_Exercise goal_.
Repeat each entry word for word; the images are not part of the copy.

_Data supplied_.
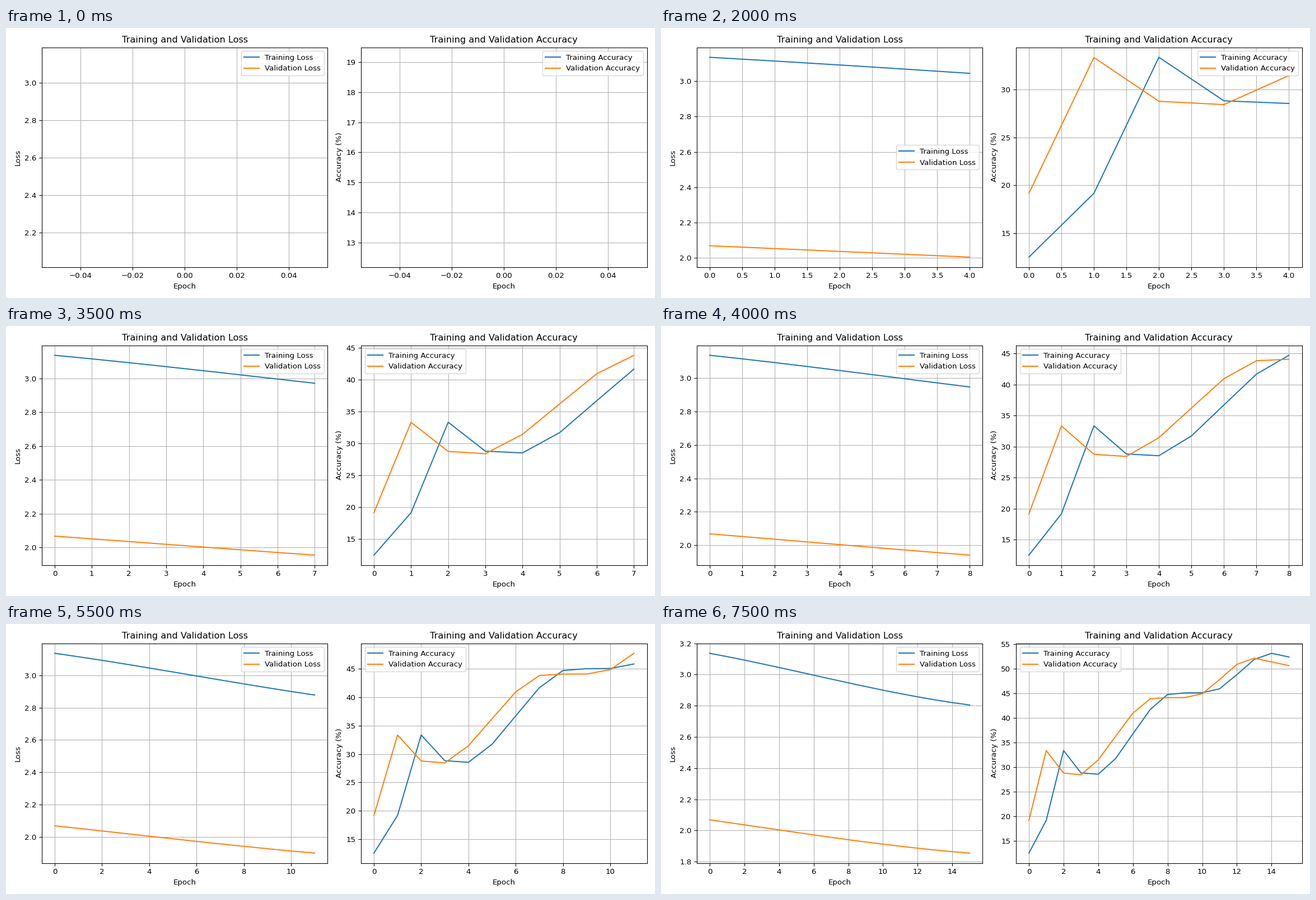
These frames come from a looping animation (1159x483 px, 8 s). A matplotlib script:

```python
import matplotlib.pyplot as plt
import numpy as np
from matplotlib.animation import FuncAnimation

EPOCHS = 16
INTERVAL = 500
DPI = 1159 / 12  # 1159 x 483 pixels

epoch = np.arange(EPOCHS)


def decay(start, a, b, c):
    """Loss falling along a cubic."""
    return start - epoch * (a + epoch * (b + epoch * c))


def rise(begin, end):
    """Smooth step from 0 to 1."""
    t = np.clip((epoch - begin) / (end - begin), 0, 1)
    return t * t * (3 - 2 * t)


train_loss = decay(3.1362, 0.0205, 0.00073, -0.0000415)
val_loss = decay(2.0678, 0.0158, 0.00015, -0.000017)

# Validation: a warm-up wobble, two smooth climbs, then a slow decline.
wobble = np.interp(epoch, [0, 1, 2, 3], [-8.94, 5.24, 0.67, 0])
val_acc = (28.1 + wobble + 16 * rise(2.6, 7.35) + 8 * rise(9.3, 12.9)
           - 0.75 * np.maximum(epoch - 13, 0))

# Training trails validation by one epoch and gains up to one point on it.
gain = 1 / (1 + np.exp(6 - epoch))
train_acc = np.append(12.51, val_acc[:-1] + gain[1:])

fig, (loss_ax, acc_ax) = plt.subplots(1, 2, figsize=(12, 5.0009), dpi=DPI)


def draw_panel(ax, n, name, ylabel, train, val):
    ax.clear()
    ax.plot(epoch[:n], train[:n], label=f"Training {name}")
    ax.plot(epoch[:n], val[:n], label=f"Validation {name}")
    ax.set_title(f"Training and Validation {name}")
    ax.set_xlabel("Epoch")
    ax.set_ylabel(ylabel)
    ax.legend(loc="best")
    ax.grid(True)


def update(i):
    draw_panel(loss_ax, i + 1, "Loss", "Loss", train_loss, val_loss)
    draw_panel(acc_ax, i + 1, "Accuracy", "Accuracy (%)", train_acc, val_acc)


update(0)
fig.tight_layout()

anim = FuncAnimation(fig, update, frames=EPOCHS, interval=INTERVAL,
                     repeat=True, repeat_delay=0)
plt.show()
```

_Answer below_.
These frames come from a looping animation (1159x483 px, 8 s). A matplotlib script:

```python
import matplotlib.pyplot as plt
import numpy as np
from matplotlib.animation import FuncAnimation

EPOCHS = 16
INTERVAL = 500
DPI = 1159 / 12  # 1159 x 483 pixels

epoch = np.arange(EPOCHS)


def decay(start, a, b, c):
    """Loss falling along a cubic."""
    return start - epoch * (a + epoch * (b + epoch * c))


def rise(begin, end):
    """Smooth step from 0 to 1."""
    t = np.clip((epoch - begin) / (end - begin), 0, 1)
    return t * t * (3 - 2 * t)


train_loss = decay(3.1362, 0.0205, 0.00073, -0.0000415)
val_loss = decay(2.0678, 0.0158, 0.00015, -0.000017)

# Validation: a warm-up wobble, two smooth climbs, then a slow decline.
wobble = np.interp(epoch, [0, 1, 2, 3], [-8.94, 5.24, 0.67, 0])
val_acc = (28.1 + wobble + 16 * rise(2.6, 7.35) + 8 * rise(9.3, 12.9)
           - 0.75 * np.maximum(epoch - 13, 0))

# Training trails validation by one epoch and gains up to one point on it.
gain = 1 / (1 + np.exp(6 - epoch))
train_acc = np.append(12.51, val_acc[:-1] + gain[1:])

fig, (loss_ax, acc_ax) = plt.subplots(1, 2, figsize=(12, 5.0009), dpi=DPI)


def draw_panel(ax, n, name, ylabel, train, val):
    ax.clear()
    ax.plot(epoch[:n], train[:n], label=f"Training {name}")
    ax.plot(epoch[:n], val[:n], label=f"Validation {name}")
    ax.set_title(f"Training and Validation {name}")
    ax.set_xlabel("Epoch")
    ax.set_ylabel(ylabel)
    ax.legend(loc="best")
    ax.grid(True)


def update(i):
    draw_panel(loss_ax, i + 1, "Loss", "Loss", train_loss, val_loss)
    draw_panel(acc_ax, i + 1, "Accuracy", "Accuracy (%)", train_acc, val_acc)


update(0)
fig.tight_layout()

anim = FuncAnimation(fig, update, frames=EPOCHS, interval=INTERVAL,
                     repeat=True, repeat_delay=0)
plt.show()
```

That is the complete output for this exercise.